| SOURCE MATERIAL |
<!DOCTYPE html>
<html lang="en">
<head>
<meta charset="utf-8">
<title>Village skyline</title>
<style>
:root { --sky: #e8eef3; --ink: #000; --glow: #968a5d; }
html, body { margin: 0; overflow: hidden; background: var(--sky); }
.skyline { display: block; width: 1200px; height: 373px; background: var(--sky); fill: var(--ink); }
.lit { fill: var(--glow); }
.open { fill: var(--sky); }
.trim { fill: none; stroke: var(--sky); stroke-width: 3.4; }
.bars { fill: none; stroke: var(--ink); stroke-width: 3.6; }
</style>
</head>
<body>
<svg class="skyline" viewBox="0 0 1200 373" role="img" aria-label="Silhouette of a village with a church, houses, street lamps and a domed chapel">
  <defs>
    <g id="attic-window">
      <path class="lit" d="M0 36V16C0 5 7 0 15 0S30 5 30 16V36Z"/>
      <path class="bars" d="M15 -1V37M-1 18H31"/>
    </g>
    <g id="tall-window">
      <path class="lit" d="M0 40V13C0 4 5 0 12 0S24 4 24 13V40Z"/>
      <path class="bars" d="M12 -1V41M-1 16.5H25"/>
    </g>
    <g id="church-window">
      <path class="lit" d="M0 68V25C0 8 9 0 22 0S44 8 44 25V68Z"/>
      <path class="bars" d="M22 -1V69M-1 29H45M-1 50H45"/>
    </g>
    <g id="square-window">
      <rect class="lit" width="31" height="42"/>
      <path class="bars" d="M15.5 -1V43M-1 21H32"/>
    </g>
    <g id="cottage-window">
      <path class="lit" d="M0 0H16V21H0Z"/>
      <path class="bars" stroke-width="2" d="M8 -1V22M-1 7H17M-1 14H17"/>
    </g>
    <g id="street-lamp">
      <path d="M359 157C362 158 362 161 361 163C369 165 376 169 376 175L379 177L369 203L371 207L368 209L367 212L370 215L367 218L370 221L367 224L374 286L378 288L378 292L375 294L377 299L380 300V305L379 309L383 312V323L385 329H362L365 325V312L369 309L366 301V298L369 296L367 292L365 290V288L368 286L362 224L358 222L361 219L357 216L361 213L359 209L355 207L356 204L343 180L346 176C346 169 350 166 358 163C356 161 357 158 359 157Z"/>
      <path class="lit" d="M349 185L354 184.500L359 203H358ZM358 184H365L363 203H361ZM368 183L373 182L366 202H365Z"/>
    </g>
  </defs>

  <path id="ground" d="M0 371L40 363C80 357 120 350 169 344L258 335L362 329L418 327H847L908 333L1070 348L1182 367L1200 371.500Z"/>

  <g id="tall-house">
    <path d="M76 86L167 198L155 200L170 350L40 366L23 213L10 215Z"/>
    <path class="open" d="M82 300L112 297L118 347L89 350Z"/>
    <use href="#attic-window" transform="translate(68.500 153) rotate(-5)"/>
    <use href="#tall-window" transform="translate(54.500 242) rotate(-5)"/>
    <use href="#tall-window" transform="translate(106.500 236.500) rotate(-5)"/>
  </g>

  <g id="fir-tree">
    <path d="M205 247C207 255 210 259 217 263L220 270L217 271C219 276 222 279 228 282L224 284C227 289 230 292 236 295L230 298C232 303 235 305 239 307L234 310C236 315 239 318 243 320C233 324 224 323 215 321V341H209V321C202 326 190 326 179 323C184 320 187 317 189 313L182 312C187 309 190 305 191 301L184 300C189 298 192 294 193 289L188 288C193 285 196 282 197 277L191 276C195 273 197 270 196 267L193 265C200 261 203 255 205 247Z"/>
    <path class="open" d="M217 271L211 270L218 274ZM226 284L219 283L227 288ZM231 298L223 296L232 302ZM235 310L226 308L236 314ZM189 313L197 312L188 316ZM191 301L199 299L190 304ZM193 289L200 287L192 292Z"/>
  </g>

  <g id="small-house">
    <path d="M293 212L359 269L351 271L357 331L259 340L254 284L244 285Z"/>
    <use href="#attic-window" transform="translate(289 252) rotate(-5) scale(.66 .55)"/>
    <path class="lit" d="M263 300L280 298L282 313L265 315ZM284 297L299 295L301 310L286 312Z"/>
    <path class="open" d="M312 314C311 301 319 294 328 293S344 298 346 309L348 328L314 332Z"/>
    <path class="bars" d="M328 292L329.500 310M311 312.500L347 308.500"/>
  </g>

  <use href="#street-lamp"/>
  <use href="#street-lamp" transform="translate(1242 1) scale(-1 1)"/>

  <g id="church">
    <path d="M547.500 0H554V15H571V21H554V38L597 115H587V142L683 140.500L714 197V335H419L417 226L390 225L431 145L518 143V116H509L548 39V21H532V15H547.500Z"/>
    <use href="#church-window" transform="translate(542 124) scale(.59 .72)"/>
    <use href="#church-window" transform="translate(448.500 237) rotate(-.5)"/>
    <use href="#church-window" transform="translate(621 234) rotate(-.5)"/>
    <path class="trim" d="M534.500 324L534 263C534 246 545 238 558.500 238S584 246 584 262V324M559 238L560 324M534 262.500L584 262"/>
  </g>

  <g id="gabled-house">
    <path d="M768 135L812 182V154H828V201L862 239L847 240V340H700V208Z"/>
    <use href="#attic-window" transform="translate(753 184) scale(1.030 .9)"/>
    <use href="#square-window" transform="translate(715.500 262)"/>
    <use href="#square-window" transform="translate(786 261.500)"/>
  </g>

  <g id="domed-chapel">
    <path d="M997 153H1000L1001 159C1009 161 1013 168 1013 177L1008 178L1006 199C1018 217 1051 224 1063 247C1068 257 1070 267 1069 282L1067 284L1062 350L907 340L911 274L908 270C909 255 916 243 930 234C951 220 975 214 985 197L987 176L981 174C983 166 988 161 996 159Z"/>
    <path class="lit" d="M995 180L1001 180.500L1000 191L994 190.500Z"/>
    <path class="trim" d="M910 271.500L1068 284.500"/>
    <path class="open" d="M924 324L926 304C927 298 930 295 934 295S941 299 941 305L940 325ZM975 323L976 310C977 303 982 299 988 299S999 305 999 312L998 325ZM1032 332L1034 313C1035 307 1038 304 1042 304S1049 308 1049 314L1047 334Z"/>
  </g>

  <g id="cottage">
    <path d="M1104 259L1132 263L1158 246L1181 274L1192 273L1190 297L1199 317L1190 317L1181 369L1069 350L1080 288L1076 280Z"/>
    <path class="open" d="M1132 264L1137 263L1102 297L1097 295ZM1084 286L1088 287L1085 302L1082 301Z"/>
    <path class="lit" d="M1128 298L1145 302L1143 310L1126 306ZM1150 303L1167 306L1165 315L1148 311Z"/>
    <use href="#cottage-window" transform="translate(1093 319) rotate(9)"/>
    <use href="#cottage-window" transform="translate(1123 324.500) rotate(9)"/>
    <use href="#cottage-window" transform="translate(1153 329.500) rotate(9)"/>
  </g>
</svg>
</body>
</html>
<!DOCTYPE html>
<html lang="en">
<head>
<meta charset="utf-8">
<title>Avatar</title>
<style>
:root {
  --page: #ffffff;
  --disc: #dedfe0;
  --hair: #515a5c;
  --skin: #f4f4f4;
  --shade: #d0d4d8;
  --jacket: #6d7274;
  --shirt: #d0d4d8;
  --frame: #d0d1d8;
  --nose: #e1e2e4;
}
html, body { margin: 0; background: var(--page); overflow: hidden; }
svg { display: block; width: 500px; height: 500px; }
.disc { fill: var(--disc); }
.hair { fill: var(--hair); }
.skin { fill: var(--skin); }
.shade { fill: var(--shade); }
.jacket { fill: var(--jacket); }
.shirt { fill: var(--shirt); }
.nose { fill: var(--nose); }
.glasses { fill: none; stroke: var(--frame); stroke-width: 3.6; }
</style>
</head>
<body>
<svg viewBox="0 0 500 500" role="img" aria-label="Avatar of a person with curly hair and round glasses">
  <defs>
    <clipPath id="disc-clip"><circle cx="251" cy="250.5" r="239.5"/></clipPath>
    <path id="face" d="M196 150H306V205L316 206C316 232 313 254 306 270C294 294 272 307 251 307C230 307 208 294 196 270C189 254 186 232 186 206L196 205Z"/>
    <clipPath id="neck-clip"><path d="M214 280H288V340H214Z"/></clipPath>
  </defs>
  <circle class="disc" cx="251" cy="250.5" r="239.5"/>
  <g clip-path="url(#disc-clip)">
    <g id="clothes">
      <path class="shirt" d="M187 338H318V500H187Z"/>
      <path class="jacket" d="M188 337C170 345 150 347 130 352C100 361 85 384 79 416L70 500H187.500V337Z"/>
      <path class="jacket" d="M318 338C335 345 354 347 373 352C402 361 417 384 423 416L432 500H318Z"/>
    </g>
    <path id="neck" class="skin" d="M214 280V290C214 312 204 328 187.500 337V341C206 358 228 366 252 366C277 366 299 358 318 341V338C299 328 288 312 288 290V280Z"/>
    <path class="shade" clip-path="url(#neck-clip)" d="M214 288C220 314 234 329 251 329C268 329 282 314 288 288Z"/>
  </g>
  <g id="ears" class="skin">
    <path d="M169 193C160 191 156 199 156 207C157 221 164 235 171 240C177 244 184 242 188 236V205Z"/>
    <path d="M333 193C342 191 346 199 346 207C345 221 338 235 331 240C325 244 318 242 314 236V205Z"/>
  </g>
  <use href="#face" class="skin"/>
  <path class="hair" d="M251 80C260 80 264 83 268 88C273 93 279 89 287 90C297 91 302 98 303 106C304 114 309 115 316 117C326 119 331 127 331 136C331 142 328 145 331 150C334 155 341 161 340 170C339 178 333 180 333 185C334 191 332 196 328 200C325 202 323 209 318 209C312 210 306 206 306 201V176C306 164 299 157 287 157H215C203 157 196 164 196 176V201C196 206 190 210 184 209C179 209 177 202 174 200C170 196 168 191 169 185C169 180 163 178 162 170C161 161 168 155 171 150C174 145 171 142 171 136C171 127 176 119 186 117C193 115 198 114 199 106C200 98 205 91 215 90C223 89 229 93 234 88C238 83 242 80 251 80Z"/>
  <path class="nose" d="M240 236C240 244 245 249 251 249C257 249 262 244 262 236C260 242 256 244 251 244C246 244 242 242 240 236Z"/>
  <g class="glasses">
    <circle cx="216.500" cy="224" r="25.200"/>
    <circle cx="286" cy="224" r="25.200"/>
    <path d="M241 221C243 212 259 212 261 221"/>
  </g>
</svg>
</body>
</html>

| ABOUT THIS EXERCISE |
Take each line from the preceding material that contains "jacket" and copy it.

| THE ANSWER |
  --jacket: #6d7274;
.jacket { fill: var(--jacket); }
      <path class="jacket" d="M188 337C170 345 150 347 130 352C100 361 85 384 79 416L70 500H187.500V337Z"/>
      <path class="jacket" d="M318 338C335 345 354 347 373 352C402 361 417 384 423 416L432 500H318Z"/>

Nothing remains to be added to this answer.